What can we do about dog theft? by Geraldine Cove-Print
Mindless cruelty to animals is guaranteed to make any sane person’s blood reach boiling point and the break in at Second Chance Animal Rescue in Crockenhill near Swanley in Kent where rabbits were kicked so badly that euthanasia was the only option and chickens were literally torn apart, sickens me to the very depth of my soul.
John Ranger and his partner Julie Tullett set up the not for profit rescue some years ago. John knows all about surviving, he had his first stroke at the tender age of 21 and was confined to a wheelchair for many months as he regained his strength and learned to walk again, since then John has suffered another three strokes.
His desire to help animals drives him on but this blow to the heart of his rescue has knocked him sideways. John said: "When we arrived for early feeding we couldn’t believe the scene of carnage, our five-year-old son was with us as usual and we couldn’t shield him from the terrible sight, he saw it all.”
Four dogs were stolen including the family’s Border Terrier, Copper. Another dog stolen had been rescued from a scrap yard where he had been chained as a guard dog. When Buster came to them he had a huge scald wound along his back where boiling water had been thrown at him. John is particularly worried that Buster may be used as a baiting dog. "Buster is such a bold, strong dog with the heart of a lion…” he said. You can see a photograph of Buster when he was first rescued, complete with heavy chain, on the rescue’s website.

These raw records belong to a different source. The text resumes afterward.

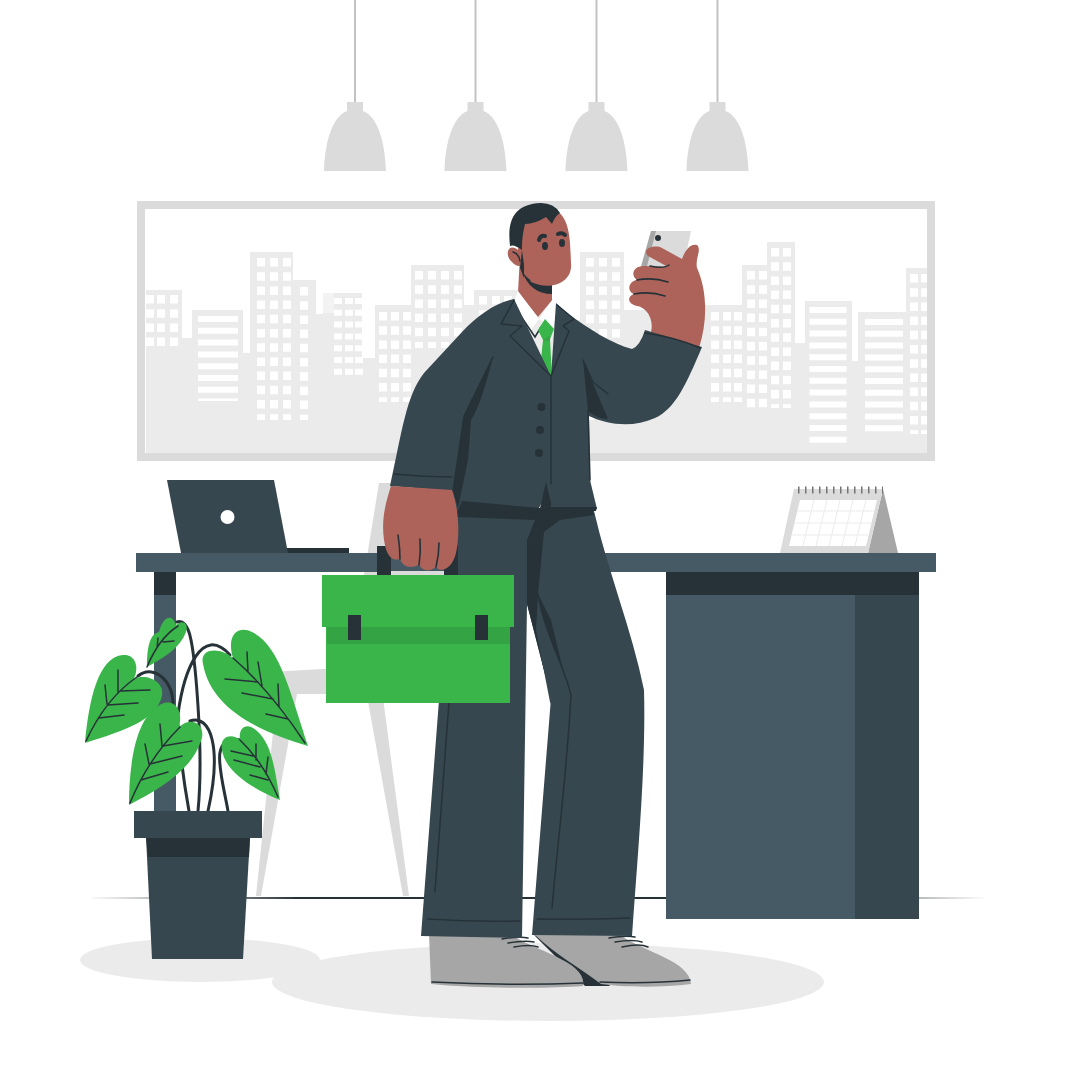
<!DOCTYPE html>
<html lang="en">
<head>
<meta charset="utf-8">
<title>Businessman in the office</title>
<style>
:root{--paper:#fff;--mist:#ebebeb;--pale:#dbdbdb;--silver:#a6a6a6;--suit:#37474f;--ink:#263238;--steel:#455a64;--green:#39b54a;--green-deep:#33a343;--skin:#ad6359;--skin-deep:#9a4a42}
html,body{margin:0;background:var(--paper);overflow:hidden}
svg{display:block;width:1072px;height:1072px}
.paper{fill:var(--paper)}.mist{fill:var(--mist)}.pale{fill:var(--pale)}.silver{fill:var(--silver)}
.suit{fill:var(--suit)}.ink{fill:var(--ink)}.steel{fill:var(--steel)}
.green{fill:var(--green)}.green-deep{fill:var(--green-deep)}.skin{fill:var(--skin)}.skin-deep{fill:var(--skin-deep)}
.panes path{fill:none;stroke:var(--paper);stroke-width:8;stroke-dasharray:8.5 5.7}
.panes .strips{stroke-dasharray:6 5.8}
.seam{fill:none;stroke:var(--ink);stroke-width:1.5;stroke-linecap:round;stroke-linejoin:round}
.stem{fill:none;stroke:var(--ink);stroke-width:3;stroke-linecap:round}
.crease{fill:none;stroke:var(--ink);stroke-width:1.6;stroke-linecap:round}
</style>
</head>
<body>
<svg viewBox="0 0 1072 1072" role="img" aria-label="Man in a suit with a green briefcase looking at his phone in an office">
<defs>
<g id="lamp">
<path d="M0 0V104" stroke="#c2c2c2" stroke-width="2"/>
<path class="pale" d="M-8 102H8V111C23 117 30 142 31 171H-31C-30 142 -23 117 -8 111Z"/>
</g>
</defs>

<g id="shadows" class="mist">
<ellipse cx="200" cy="960" rx="120" ry="22"/>
<ellipse cx="548" cy="982" rx="276" ry="39"/>
</g>
<path id="floor" class="ink" d="M85 898L300 897H780L987 898L780 899H300Z"/>

<g id="window">
<rect class="pale" x="137" y="201" width="798" height="260"/>
<rect class="paper" x="145" y="209" width="782" height="244"/>
<path class="mist" d="M146 453V290H182V338H192V310H243V353H250V252H293V280H316V314H323V293H362V358H375V305H411V265H464V305H474V290H520V320H580V252H624V310H660V305H742V265H767V242H795V343H805V301H852V361H858V312H906V268H927V453Z"/>
<path class="paper" d="M323 293H334V313H323Z" opacity=".4"/>
<g class="panes">
<path stroke-width="7" d="M150 295V348M161 295V348M174 295V348"/>
<path d="M261 258V420M274 258V420M287 258V420M304 287V420"/>
<path d="M383 312V402M395 312V402M407 312V402"/>
<path d="M419 271V348M432 271V348M445 271V348M458 271V348"/>
<path d="M483 296V330M496 296V330M508 296V330"/>
<path d="M590 258V420M603 258V420M616 258V420"/>
<path d="M715 312V402M727 312V402M738 312V402"/>
<path d="M751 271V408M763 271V408M775 248V408M787 248V408"/>
<path d="M914 274V434M925 274V434"/>
<path class="strips" d="M338 298V380M349 298V380M359 298V380"/>
<path class="strips" style="stroke-width:40" d="M218 316V401"/>
<path class="strips" style="stroke-width:37" d="M828 307V445"/>
<path class="strips" style="stroke-width:38" d="M884 319V436"/>
</g>
<rect x="141" y="205" width="790" height="252" fill="none" stroke="#dbdbdb" stroke-width="8"/>
</g>

<g id="lamps">
<use href="#lamp" x="355"/><use href="#lamp" x="475.5"/><use href="#lamp" x="596.5"/><use href="#lamp" x="717.5"/>
</g>

<g id="chair">
<path class="pale" d="M379 483H398V575H364Z"/>
<path class="pale" d="M270 672L340 668V694H270ZM277 694H297L261 896H256ZM366 690H382L409 896H403Z"/>
</g>

<g id="desk">
<rect class="steel" x="154" y="572" width="22" height="242"/>
<rect class="ink" x="154" y="572" width="22" height="23"/>
<rect class="steel" x="666" y="572" width="189" height="347"/>
<rect class="suit" x="855" y="572" width="64" height="347"/>
<rect class="ink" x="666" y="572" width="253" height="23"/>
<rect class="steel" x="136" y="553" width="800" height="19"/>
</g>

<g id="laptop">
<path class="ink" d="M276 548H349V553H276Z"/>
<path class="suit" d="M167 480H274L288 553H181Z"/>
<circle class="paper" cx="227.500" cy="517" r="7"/>
</g>

<g id="calendar">
<path class="silver" d="M883 489L898 553H868Z"/>
<path class="pale" d="M794 489H883L868 553H780Z"/>
<path class="paper" d="M800 500H877L866 546H789Z"/>
<path d="M797 511H874M794 523H871M791 535H868M814 500L803 546M827 500L816 546M840 500L829 546M853 500L842 546M866 500L855 546" stroke="#ebebeb"/>
<path d="M798 490H883" stroke="#737373" stroke-width="7" stroke-dasharray="1.500 5.500"/>
</g>

<g id="plant">
<path class="stem" d="M189 811C183 778 180 752 178 725"/>
<path class="stem" d="M178 714C184 670 202 624 230 655"/>
<path class="stem" d="M198 811C204 750 195 660 191 640C188 624 182 620 177 622"/>
<path class="stem" d="M208 811C222 748 211 714 190 721"/>
<path class="stem" d="M228 811C221 772 208 735 241 740"/>
<path class="stem" d="M172 712C178 685 155 662 138 676"/>
<g class="green">
<path d="M147 667C147 646 150 634 159 632C163 616 172 613 176 625C183 619 189 624 186 632C180 648 165 657 147 667Z"/>
<path d="M308 746C257 731 211 708 203 664C199 647 221 647 233 658C226 635 238 625 252 632C280 646 290 692 308 746Z"/>
<path d="M85 743C89 700 98 657 123 655C134 654 140 665 134 679C147 673 165 682 162 696C156 720 126 730 85 743Z"/>
<path d="M129 805C129 766 135 713 164 703C177 700 183 713 179 727C192 715 207 725 201 741C191 770 163 787 129 805Z"/>
<path d="M280 800C251 788 225 771 222 750C219 735 233 733 240 740C238 726 248 722 257 731C273 745 275 773 280 800Z"/>
</g>
<g class="seam">
<path d="M147 667Q159 638 178 626M157 648L158 638M163 642L174 641"/>
<path d="M305 743Q270 690 233 658M288 719L266 714M273 699L242 693M258 682L225 679M279 707L278 684M262 686L258 662M248 671L247 652"/>
<path d="M86 741Q106 698 137 677M99 718L124 715M108 705L138 703M120 691L150 690M107 704L105 685M118 692L118 670"/>
<path d="M130 803Q148 759 180 727M141 780L168 772M150 764L182 756M163 746L192 741M149 764L145 744M162 746L160 724"/>
<path d="M278 797Q263 762 240 740M268 780L250 775M260 767L234 760M253 756L231 751M266 774L268 757M256 760L256 744"/>
</g>
<path class="suit" d="M146 837H250L243 959H152Z"/>
<path class="ink" d="M146 837H250L249 857H148Z"/>
<rect class="suit" x="134" y="811" width="128" height="27"/>
</g>

<g id="shoes">
<path class="ink" d="M534 935L585 986H610L575 945Z"/>
<path class="silver" d="M429 934H510C535 951 588 962 583 986C545 989 470 988 431 984Z"/>
<path class="silver" d="M535 935H620C644 952 690 961 691 984C660 988 620 987 601 984C577 966 556 955 535 935Z"/>
<path class="seam" d="M432 982Q510 986 583 983M600 982Q650 984 690 980"/>
<path class="seam" stroke-width="3" d="M502 939Q520 936 528 938M508 943Q525 940 534 942M514 947Q530 944 538 947M609 938Q626 935 635 937M615 942Q633 939 642 942M622 947Q640 943 648 947"/>
</g>

<g id="trousers">
<path class="suit" d="M456 511H594C608 572 632 630 644 690C646 765 638 850 632 936L532 935L551 698L527 604L522 938L421 936L439 700Z"/>
<path class="ink" d="M456 514L592 509L594 515L560 520L544 532L538 594L551 620L568 690L551 697L527 604V540L535 520L456 517Z"/>
<path class="suit" d="M538 594C545 635 564 665 571 695L568 735L550 702L536 630Z"/>
<path class="seam" d="M538 594C545 635 564 665 571 695C567 770 558 840 552 908M449 702L435 892M428 919Q475 922 520 921M537 919Q585 920 630 918"/>
</g>

<g id="head">
<path class="skin" d="M520 255L552 281V305L538 319L518 293Z"/>
<path class="ink" d="M522 271Q532 287 552 284V294Q530 294 522 271Z"/>
<path class="skin" d="M518 250C508 242 504 255 512 262Q517 268 524 265L531 282C550 291 573 283 571 263C570 240 571 211 548 208C528 207 519 225 518 250Z"/>
<path class="ink" d="M510 246C507 220 514 204 541 203Q554 203 560 213Q555 216 552 224L546 217Q535 224 525 224C522 237 522 243 522 250Q514 244 510 246Z"/>
<path class="ink" d="M522 250L524 265V278L520 268Z"/>
<path class="crease" d="M513 252Q519 254 520 261"/>
<ellipse class="ink" cx="545" cy="246" rx="3" ry="4"/>
<ellipse class="ink" cx="562" cy="243" rx="3" ry="4"/>
<path d="M539 240Q540 235 545 236M558 234Q562 232 565 235" fill="none" stroke="#263238" stroke-width="4" stroke-linecap="round"/>
</g>

<g id="shirt">
<path class="mist" d="M517 291L538 317L553 299L558 350L551 376L512 302Z"/>
<path class="paper" d="M518 291L539 319L528 334L512 306ZM553 299L539 319L553 329L557 312Z"/>
<path class="crease" d="M514 306L535 337L541 327"/>
<path class="green" d="M545 319L554 329L550 339L552 378L541 359L543 340L538 330Z"/>
<path class="green-deep" d="M543 340L550 336V341Z"/>
</g>

<g id="hand-with-phone">
<path class="pale" d="M653 231H691L682 275H641Z"/>
<path class="silver" d="M651 231H656L646 270H640Z"/>
<circle class="ink" cx="658" cy="238" r="3"/>
<path class="skin" d="M650 336C656 318 645 307 637 306C627 304 627 296 634 294C626 291 629 281 637 280C629 274 635 265 645 266L668 267L648 256C641 249 654 244 662 248L682 259C685 250 691 243 697 245C702 250 695 258 697 268C707 290 708 320 699 348Z"/>
<path class="crease" d="M637 280Q653 277 668 282M634 294Q650 291 665 296M650 266Q664 269 669 265"/>
</g>

<g id="jacket">
<path class="suit" d="M514 299L551 376L556 303L568 314C590 329 610 343 632 349Q640 346 645 330L702 347C686 385 675 409 655 418C633 428 608 425 589 416L590 480L597 509L552 507L546 494L539 508L454 514L452 491L390 486C402 432 406 396 424 373L462 332C478 315 495 303 514 299Z"/>
<path class="ink" d="M493 357L464 416L453 491L458 508L468 460L471 420Q481 405 493 357ZM456 515L462 501L540 508L546 482L552 507H597L596 511ZM583 360L608 419Q596 418 588 411Z"/>
<g class="seam">
<path d="M514 300L501 324L522 326L510 336L551 376V484M557 305L574 319L563 326L569 331L551 376M394 474Q425 477 452 477M645 333Q675 337 700 348M583 360L593 382L608 394"/>
<path d="M493 357L464 416L453 491M588 410L590 480"/>
</g>
<g class="ink"><circle cx="541.500" cy="407" r="4"/><circle cx="540" cy="430" r="4"/><circle cx="539" cy="453" r="4"/></g>
</g>

<g id="briefcase">
<path class="ink" d="M377 576V546H391V571H444V546H458V576Z"/>
<rect class="pale" x="391" y="571" width="53" height="5"/>
<path class="green" d="M326 620H510V703H326Z"/>
<rect class="green-deep" x="327" y="627" width="183" height="17"/>
<path class="green" d="M322 575H514V627H322Z"/>
<rect class="ink" x="348" y="615" width="13" height="25"/>
<rect class="ink" x="475" y="615" width="13" height="25"/>
</g>

<g id="hand-on-handle">
<path class="skin" d="M391 486L452 490C459 510 460 535 456 553C452 570 440 573 436 567C428 573 422 570 419 565C410 569 403 567 400 559C390 562 386 553 384 540C381 518 386 502 391 486Z"/>
<path class="crease" d="M400 559Q400 548 398 535M419 565Q421 552 420 539M436 567Q439 555 439 543"/>
</g>
</svg>
</body>
</html>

In my conversation with John he broke down several times; my heart went out to this man who has been so strong for so long who now has to literally pick up the pieces.
Two Jack Russells were also taken and yet the horses and other animals were left locked in their stables and pens. Local people have volunteered to rebuild the sheds and buildings on the piece of land rented by John and Julie. They still have over 300 animals on site to take care of and that means struggling to rebuild around the damage and remnants of the dreadful attack.
John is deeply touched by the messages and offers of support from all over the UK as well as emails and telephone calls from further afield like France and Belgium. A reward is now being offered to recover the dogs and let’s hope that someone offers information to bring the evil individuals responsible, to book.
Dog theft is a crime that is most certainly on the rise, stealing to order and dognapping to extract a large amount of money from the terrified owners is as common as stealing animals to be used as ‘bait dogs’, used by the dog fighting community to ‘train’ their animals to attack live prey.
The thought of losing your dog and it ending up as part of a dog fighting ring is almost too horrible to contemplate and don’t think your hound is safe if you live ‘out in the sticks’, the fewer neighbours, the less likely the thieves are to be disturbed. Even Britain’s Got Talent winner Ashleigh Butler has invested some of her winnings to increase home security to protect Pudsey her dog partner in heelwork to music. And who can blame her? Pudsey is now one of the most recognisable canines of 2012.
What can we do if our dog is stolen? First port of call has to be the police, if there was a break in there may be usable clues and traces to track down the thieves. The second thing to do is let the local community know you have lost a dog by using posters and contacting all veterinary surgeries in the area, this is when a picture can say a thousand words.
Dog Lost UK have an extraordinary volunteer base and an exceptional website for information, they can offer excellent advice as well as producing posters and organising searches if necessary. Another fabulous organisation is K9 Search UK, concentrating mostly on the Midlands this tireless volunteer base, led by Jennie Dhanjal, has reunited hundreds of lost dogs with their owners.
Both these very worthwhile charities are always asking for support, just think how alone you would feel looking for your dog and how relieved when someone steps forward to help. K9 Search also try to help when a dog is about to outstay its seven days grace in the pound by attempting to locate rescue spaces and transporting dogs to a place of safety.
We all know we can’t save them all but given a little more time many dogs find a forever home with K9 Search’s assistance. For a great fundraising plan an online photo competition is always worth a go, you can enter this charity’s at www.K9searchuk.com. Entries are just a pound and I can assure you the money is going to a very good cause and who knows, perhaps yours is the muckiest mutt or the golden oldie?
Another idea for keeping tags on your dog is the Retrieva collar, at just under £250 for one to fit a medium sized dog it’s a large investment as it also has an additional cost of £79.99 per year for the usage. The advantages of the collar are that you can track your dog with your mobile phone or on your computer. The collar is difficult to remove and may just give the edge in the case of a snatch or if your dog becomes lost – an amazing piece of kit!
It obviously makes sense to have a permanent form of identification on your dog and this is where the tattoo scores over the microchip as it’s clearly visible and may be a deterrent to a thief.
Ultimately, the best course of action is prevention, I still shudder when I see dogs tied up outside the supermarket waiting patiently for their owner to return, or see the number of dogs available on no fee ad sites as ‘free to a good home’ and dogs given away from rescue centres where no home check is carried out and the fee is waived because the dog is ‘difficult’.
All dogs are vulnerable, while there are popular breeds to snatch for resale all breeds and crossbreeds have a value. To you they are irreplaceable to the thief it’s about hard cash.